Recently, representatives from the nation’s oldest national agricultural organization were in Washington to meet with members of Congress and discuss issues that are impacting rural communities across the country. Of importance among these issues is the recently announced merger between AT&T and T-Mobile USA.
In addition to 10 other national rural organizations and governors representing 15 rural states from across the country who understand the profound impact that expanded mobile broadband access will have on the economy and jobs, the National Grange voiced support with the Federal Communications Commission (FCC) on the merger between AT&T and T-Mobile.
Given that access to both wired and mobile high-speed Internet has been a longstanding issue for our members and those communities we represent, a next-generation wireless network offered by a combined AT&T and T-Mobile to areas that have little or no choice for the latest wireless services is a positive move. The promise to deploy the fastest and most reliable wireless broadband technology available to more than 97 percent of the nation, enabled by the convergence of wireless assets from the two companies, will provide tremendous capabilities to residents in rural communities and across the nation that currently do not have access to the latest in mobile broadband service.
First, this is an economic issue. Access to the Internet can make agricultural businesses more efficient and give them access to a great number of customers. For businesses operating in remote areas, reliable Internet access is crucial to the growth and prosperity of the enterprise, which, ultimately, provides jobs within the community.
Second, from a societal perspective, as more services are becoming increasingly digital, people living in rural areas will be able to access the necessary day-to-day capabilities that many urbanites take for granted, such as paying bills, filing taxes, accessing health and educational information, applying for jobs and much more. As America continues transitioning to a more digitally-based society, critical services are being transferred online and many rural residents will be left behind if they do not have access to next-generation mobile broadband Internet.

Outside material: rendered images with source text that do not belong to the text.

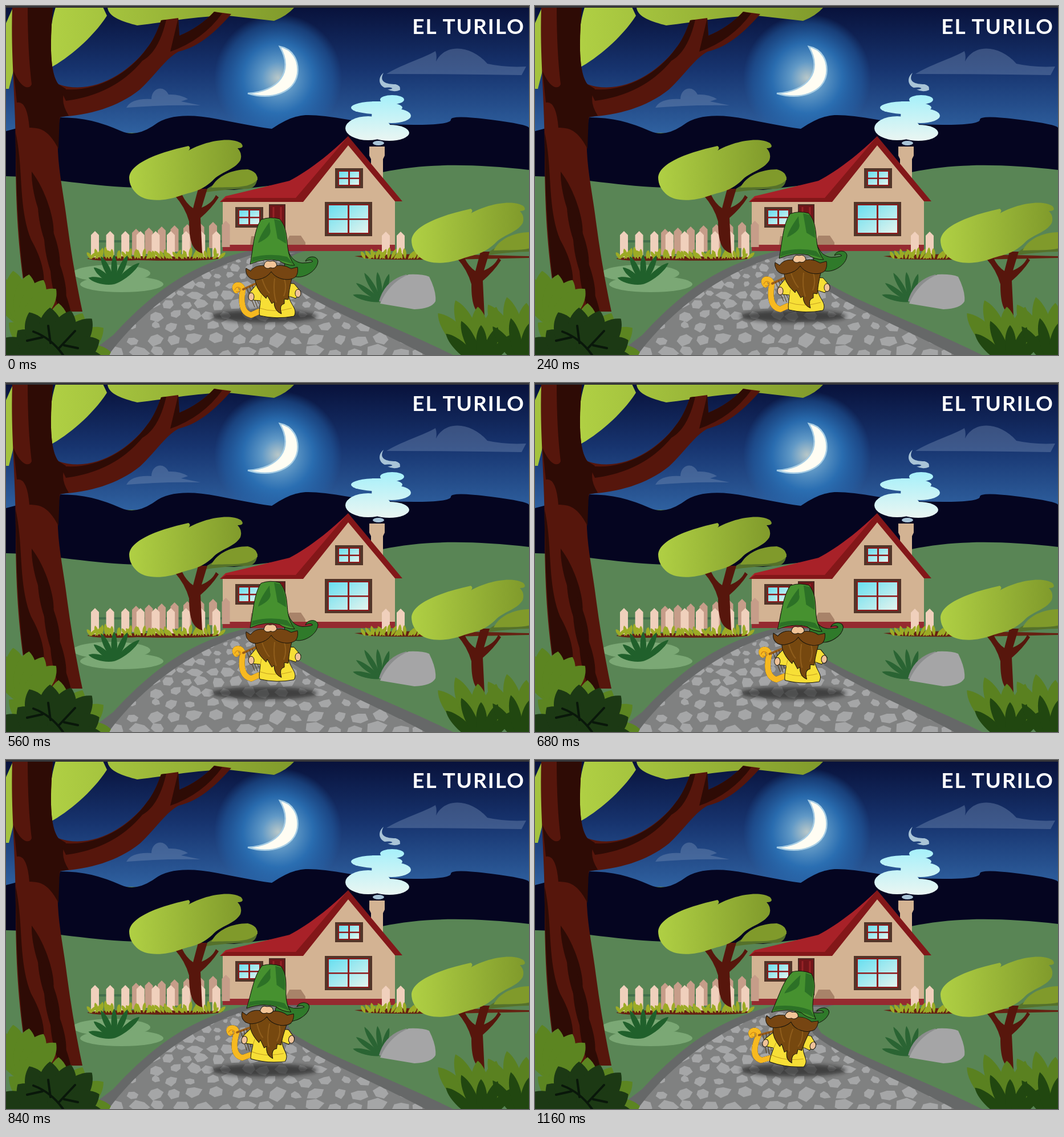
Animation, 917 px wide and 611 px high, one loop 1200 ms. Source, as an HTML page:

```html
<!DOCTYPE html>
<html lang="es">
<head>
<meta charset="utf-8">
<style>
html, body { margin: 0; width: 100%; height: 100%; overflow: hidden; background: #598555; }
svg { display: block; width: 100%; height: 100%; }
</style>
</head>
<body>
<svg viewBox="0 0 917 611">
<defs>
  <linearGradient id="sky" x2="0" y2="1"><stop stop-color="#08113a"/><stop offset=".5" stop-color="#17346f"/><stop offset="1" stop-color="#2f61a0"/></linearGradient>
  <radialGradient id="glow"><stop stop-color="#b9c8c9"/><stop offset=".25" stop-color="#6199c6"/><stop offset=".55" stop-color="#2b72b6" stop-opacity=".9"/><stop offset=".85" stop-color="#2465ab" stop-opacity=".45"/><stop offset="1" stop-color="#2465ab" stop-opacity="0"/></radialGradient>
  <linearGradient id="leaf"><stop stop-color="#b0d044"/><stop offset="1" stop-color="#809a2b"/></linearGradient>
  <linearGradient id="glass" x2="1" y2="1"><stop stop-color="#68dff0"/><stop offset="1" stop-color="#e4f4ee"/></linearGradient>
  <linearGradient id="smoke" gradientUnits="userSpaceOnUse" x1="0" y1="155" x2="0" y2="238"><stop stop-color="#a5f0fa"/><stop offset="1" stop-color="#ecf6f2"/></linearGradient>
  <filter id="soft" x="-20%" y="-50%" width="140%" height="200%"><feGaussianBlur stdDeviation="3"/></filter>
  <path id="road" d="M444 432H508C472 441 471 463 493 484C550 527 650 565 735 611H180C230 543 318 466 444 432Z"/>
  <clipPath id="inRoad"><use href="#road"/></clipPath>
  <g id="tree">
    <path fill="#55712b" d="M343 327Q380 296 441 299Q440 318 425 320Q390 320 343 327Z"/>
    <path fill="#57160c" d="M344 433C328 428 321 415 321 377Q314 352 296 332L309 331Q316 346 328 354L337 320H353L343 353Q362 345 368 331L373 335Q360 355 341 371Z"/>
    <path fill="#809a2b" d="M360 318C370 298 395 286 424 286Q441 290 441 304C425 321 395 316 360 318Z"/>
    <path fill="url(#leaf)" d="M216 300C218 274 270 256 320 245Q325 248 320 253C344 239 390 227 412 240Q420 249 406 249Q415 258 411 270C400 288 376 290 362 306C340 326 325 325 306 332C276 343 246 342 232 331Q216 318 216 300Z"/>
  </g>
</defs>

<rect width="917" height="222" fill="url(#sky)"/>
<circle cx="477" cy="126" r="112" fill="url(#glow)"/>
<path fill="#fffdf3" stroke="#a7cde4" stroke-width="2.5" d="M480 71C503 75 514 96 511 119C506 151 466 166 424 153C477 150 506 115 480 71Z"/>
<g fill="#7d94b8" fill-opacity=".38">
  <path d="M667 119C690 104 735 90 753 79Q756 87 754 97C770 65 815 68 844 101Q875 108 912 106L904 121Q785 119 667 119Z"/>
  <path d="M211 178Q220 161 255 163C255 144 276 137 285 155Q305 154 319 163L307 167L341 174Q270 173 211 178Z"/>
</g>
<path fill="#050520" d="M0 219L92 195Q125 195 150 201T202 219T262 207T371 198T466 215Q500 192 525 191T600 199T715 208T780 199T850 199T917 214V330H0Z"/>
<path fill="#598555" d="M0 298C82 300 146 317 240 318L400 322L660 291C736 275 818 276 917 287V611H0Z"/>
<g fill="#7ba875"><ellipse cx="185" cy="468" rx="68" ry="15"/><ellipse cx="203" cy="487" rx="73" ry="14"/></g>

<path fill="#666868" d="M425 429H525C490 436 487 456 502 478C560 517 670 555 784 611H142L188 576C250 508 320 452 425 429Z"/>
<use href="#road" fill="#808181"/>
<g id="stones" fill="#a5a6a7" clip-path="url(#inRoad)"/></g>
<ellipse cx="453" cy="543" rx="93" ry="11" fill="#191919" opacity=".6" filter="url(#soft)"/>

<g fill="#d3b393"><path d="M637 246H664V262L661 268V305H640V268L637 262Z"/><path d="M390 341H510L600 238L682 338V429H380V341Z"/></g>
<path fill="#a82128" d="M600 228C567 260 530 289 497 306L435 321L385 333L375 343H510L600 243Z"/>
<path fill="#831719" d="M375 343L386 336H508L594 235L600 228L695 342H682L600 244L521 343Z"/>
<path fill="#952a30" d="M380 418H682V429H380Z"/>
<path fill="#a88369" d="M497 402H517L525 414V418H489ZM430 403H458V418H428Z"/>
<path fill="#711519" stroke="#4b2822" stroke-width="2" d="M462 348H489V411H462Z"/>
<path stroke="#972226" stroke-width="3" d="M469 352V408M482 352V408"/>
<g id="windows"></g>

<g fill="url(#smoke)">
  <ellipse cx="677" cy="164" rx="21" ry="8"/><ellipse cx="650" cy="178" rx="45" ry="11"/><ellipse cx="676" cy="192" rx="34" ry="13"/>
  <ellipse cx="635" cy="214" rx="40" ry="21"/><ellipse cx="672" cy="222" rx="35" ry="14"/><path d="M642 167H682V202H641Z"/>
</g>
<g fill="#a9c4d7"><path d="M662 117C653 133 667 137 683 137Q692 139 691 147Q680 152 669 146C685 145 675 141 664 143C653 138 652 125 662 117Z"/><ellipse cx="653" cy="240" rx="10" ry="4"/></g>

<g id="fence"></g>
<path fill="#662112" d="M142 442Q180 435 380 440Q374 448 230 445Q155 448 142 442ZM611 438Q680 431 917 438V441Q720 446 640 443Z"/>
<g id="grass"></g>
<use href="#tree"/>
<g id="plants"></g>
<path fill="#8c8e8e" d="M654 517Q664 480 702 470L720 500L668 521Z"/>
<path fill="#a5a5a6" d="M656 521Q672 484 706 470Q730 469 742 474Q755 500 753 517Q746 530 716 531Z"/>
<use href="#tree" x="495" y="110"/>

<path fill="url(#leaf)" d="M87 2C75 40 77 75 78 108C108 92 151 57 177 17L170 2ZM178 2C179 20 207 28 230 34C270 30 335 17 390 17L470 26Q493 17 506 2Z"/>
<path fill="#a5c33f" d="M0 30L12 3L14 110L5 145H0Z"/>
<path fill="#56160c" d="M11 2H82C78 55 75 115 92 137C150 157 213 119 247 74Q261 57 272 25L302 21L304 52Q340 37 365 10L395 14C373 39 342 71 302 80C278 94 263 120 235 146C195 178 145 191 95 194C83 254 99 312 107 378Q118 461 134 535H39C22 442 17 356 17 260C17 160 8 90 11 2Z"/>
<g id="bark" fill="#2e0b05">
  <path d="M38 2H82C78 55 75 115 92 137L105 145Q93 165 110 192L94 195L92 250C72 211 54 214 41 213Q37 165 19 169L13 113C26 145 41 147 45 137Q38 80 38 2ZM17 222C31 285 21 352 44 409Q70 455 66 491L48 535H39Q17 400 17 222Z"/>
  <path d="M95 145C153 153 213 122 247 74Q261 57 272 25L281 24Q268 80 239 96Q190 155 105 166ZM302 21L304 52Q340 37 365 10L379 13Q345 60 288 80Z"/>
</g>
<g id="bushes"></g>
<path fill="none" stroke="#09170a" stroke-width="4" stroke-linecap="round" d="M100 611Q80 582 48 570M78 590L74 560M92 600L121 569M102 594L126 599M64 580L37 586"/>

<g id="gnome" stroke="#15130c" stroke-linejoin="round">
  <path id="tail" fill="#2f7a2a" d="M493 422C497 440 507 449 520 450Q541 449 537 446Q532 443 525 447C528 437 546 436 547 447C546 463 524 477 508 474L488 456Z"/>
  <g fill="none" stroke-linecap="round">
    <path id="lyre" stroke-width="10" d="M404 498C395 487 415 484 415 498C412 516 412 537 430 541L443 535"/>
    <use href="#lyre" style="stroke:#f7b920"/>
    <path stroke="#f7b920" stroke-width="8" d="M404 498C395 487 415 484 415 498C412 516 412 537 430 541L443 535"/>
    <path stroke="#c77a15" d="M404 500Q414 502 411 494Q404 489 401 497"/>
    <path stroke="#9a5d18" stroke-width="4" d="M416 496L438 486"/>
    <path stroke="#473315" d="M422 494L436 527M427 491L441 528M432 489L443 521"/>
  </g>
  <path fill="#f7df36" d="M443 483L427 502L434 515L446 516C445 529 443 536 445 542Q475 549 505 543C512 530 498 523 496 508L508 512L517 500L505 486Z"/>
  <path fill="none" stroke="#c49e20" d="M445 529Q470 538 501 529M448 506L446 517M493 495L498 510"/>
  <g fill="#f0c39a"><ellipse cx="430" cy="509" rx="5" ry="7"/><ellipse cx="512" cy="503" rx="5" ry="7"/></g>
  <path fill="#76480f" d="M437 472Q434 492 456 512L458 507L466 521L470 518Q470 534 483 539Q478 523 488 521L488 513L495 514Q495 502 503 468L462 459Z"/>
  <path fill="none" stroke="#8f5d1c" stroke-width="2" d="M449 478Q455 496 462 503M471 477Q468 502 474 519M486 473Q494 491 487 508"/>
  <path fill="#764512" d="M463 458C448 451 435 455 429 464L421 459C419 470 427 481 441 479Q458 476 465 465C474 479 497 483 508 474Q513 467 511 457L500 460Q483 449 463 458Z"/>
  <path fill="#46912f" d="M447 374Q463 368 480 373C493 389 492 406 494 423Q496 441 506 454Q490 454 479 446Q455 440 428 452C433 429 434 393 447 374Z"/>
  <path fill="#2c7126" stroke="none" d="M470 373L482 376Q492 395 491 416L476 407ZM462 378Q444 403 442 415Q468 403 463 390ZM432 440Q463 432 493 439L504 452Q460 436 430 449Z"/>
  <path fill="#f2c497" d="M452 455Q454 444 463 447Q473 444 475 454Q471 461 464 458Q456 462 452 455Z"/>
</g>

<text x="910" y="49" text-anchor="end" fill="#fff" font-family="Lato, sans-serif" font-weight="700" font-size="37" letter-spacing="2">EL TURILO</text>
<path fill="#343438" d="M0 0H917V3H0Z"/>
</svg>
<script>
const el = id => document.getElementById(id);
const add = (id, markup) => el(id).insertAdjacentHTML('beforeend', markup);
const rect = (x, y, w, h, fill) => `<rect x="${x}" y="${y}" width="${w}" height="${h}" fill="${fill}"/>`;
const noise = n => { const v = Math.sin(n * 91.7) * 4371; return v - Math.floor(v); };

function pane(x, y, w, h) {
  const red = '#8f1a1c';
  add('windows', rect(x, y, w, h, '#523529') + rect(x + 5, y + 4, w - 10, h - 8, red)
    + rect(x + 7, y + 6, w - 14, h - 12, 'url(#glass)')
    + rect(x + w / 2 - 1.5, y + 4, 3, h - 8, red) + rect(x + 5, y + h / 2 - 1, w - 10, 2.5, red));
}
pane(402, 352, 49, 36);
pane(577, 284, 49, 35);
pane(559, 343, 83, 60);

function posts(n, x, step, y, rise, fill) {
  for (let i = 0; i < n; i++) add('fence', `<path fill="${fill}" d="M${x + i * step} ${y + 7 - i * rise}l7 -7l7 7v39h-14Z"/>`);
}
add('fence', rect(149, 410, 230, 4, '#426f4b'));
posts(8, 221, 22.5, 390, 2, '#c69d89');
posts(9, 149, 26.6, 394, 0, '#f0d0bc');
posts(2, 659, 26, 395, 0, '#f0d0bc');

// Pointed leaf from its foot to its tip.
function leaf(id, x, y, angle, len, w, fill) {
  const turn = angle * 180 / Math.PI;
  add(id, `<path fill="${fill}" transform="translate(${x} ${y}) rotate(${turn})" d="M0 0C${len * .3} ${-w} ${len * .8} ${-w} ${len} 0C${len * .8} ${w} ${len * .3} ${w} 0 0Z"/>`);
}
function fan(id, x, y, n, from, to, len, w, fill) {
  for (let i = 0; i < n; i++) leaf(id, x, y, from + (to - from) * i / (n - 1), len * (.88 + .24 * noise(i + x)), w, fill);
}
function tuft(from, to) {
  for (let x = from; x < to; x += 5) leaf('grass', x, 443, -2.4 + noise(x) * 1.7, 14 + noise(x + 3) * 8, 4, '#9cab25');
}
tuft(146, 262);
tuft(272, 376);
tuft(630, 722);
fan('plants', 190, 487, 6, -2.9, -.7, 52, 7, '#20602b');
fan('plants', 658, 518, 6, -2.9, -.9, 56, 6, '#2a6433');
for (let y = 290; y < 480; y += 55) leaf('bark', 45 + (y - 290) * .2, y, 1.25, 120, 13, '#2e0b05');

fan('bushes', 25, 560, 5, -2, -.8, 88, 26, '#5c8521');
fan('bushes', 90, 625, 7, -2.9, -.2, 102, 28, '#5c8521');
fan('bushes', 80, 628, 9, -3.1, -.1, 96, 30, '#1c3914');
fan('bushes', 835, 625, 5, -2.3, -1, 108, 21, '#5a8120');
fan('bushes', 905, 625, 4, -2.1, -1.2, 108, 21, '#5a8120');
fan('bushes', 835, 632, 5, -2.4, -.8, 80, 13, '#214710');
fan('bushes', 905, 632, 4, -2.2, -1, 80, 13, '#214710');

// Paving grows towards the viewer.
function stone(x, y, r, seed) {
  const pts = Array.from({ length: 6 }, (_, k) => {
    const a = k * Math.PI / 3 + seed, d = r * (.65 + noise(seed * 7 + k) * .5);
    return `${x + 1.4 * d * Math.cos(a)},${y + d * Math.sin(a)}`;
  });
  add('stones', `<polygon points="${pts.join(' ')}"/>`);
}
for (let y = 445, r = 6, seed = 1; y < 620; y += r * 2, r += .7) {
  for (let x = 175 + noise(seed) * 20; x < 740; x += r * 3.1, seed++) {
    stone(x + noise(seed) * r, y + noise(seed + 5) * r * .6, r * (.6 + noise(seed + 9) * .55), seed);
  }
}

// Rise straight up, then sink while leaning to the left.
function draw() {
  const t = Math.floor(performance.now() % 1200 / 40) * 40;
  const q = Math.max(0, (t - 560) / 600);
  const lift = -23.5 * (t < 560 ? t / 560 : 1 - q);
  el('gnome').setAttribute('transform', `matrix(1 ${.125 * q} ${-.225 * q} ${1 - .06 * q} ${88.5 * q} ${lift - 36.6 * q})`);
  el('tail').setAttribute('transform', `translate(${-21 * q} ${-7 * q})`);
  requestAnimationFrame(draw);
}
draw();
</script>
</body>
</html>
```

When our members were in Washington last week, we spent time meeting with congressional members and staff, attending policy briefings, visiting Mount Vernon and marveling at the monuments celebrating our history on the Mall.
Amidst this backdrop, Grange members spent a lot of time thinking about the role of government and responsibility of our leaders formulating policy solutions for the good of the people. Various FCC studies consistently demonstrate that rural America still lags behind urban and suburban broadband connections. In his State of the Union speech, President Obama pledged to connect 98 percent of the nation to wireless broadband technologies in order to effectively promote economic growth, investment and job creation. While we believe the administration should be focused on this goal, in a time of budget deficits, government should not bear this burden. If a combined AT&T/T-Mobile wireless network truly would allow 97 percent of America’s population to be served, including those who struggle daily with inefficient Internet connections, it is difficult to understand reluctance from consumers and policymakers to accept such service offerings.
As evidenced by filings currently populating the FCC docket from diverse groups representing hundreds of thousands of residents in rural and agricultural communities, a merger between AT&T and T-Mobile would be a tremendous step forward for consumers and businesses alike looking for equal digital opportunity.
Ed Luttrell is president of the National Grange. AT&T has made grants to the organization accounting for less than 1/2 of 1 percent of its budget. T-Mobile offers discounted service to the National Grange’s members.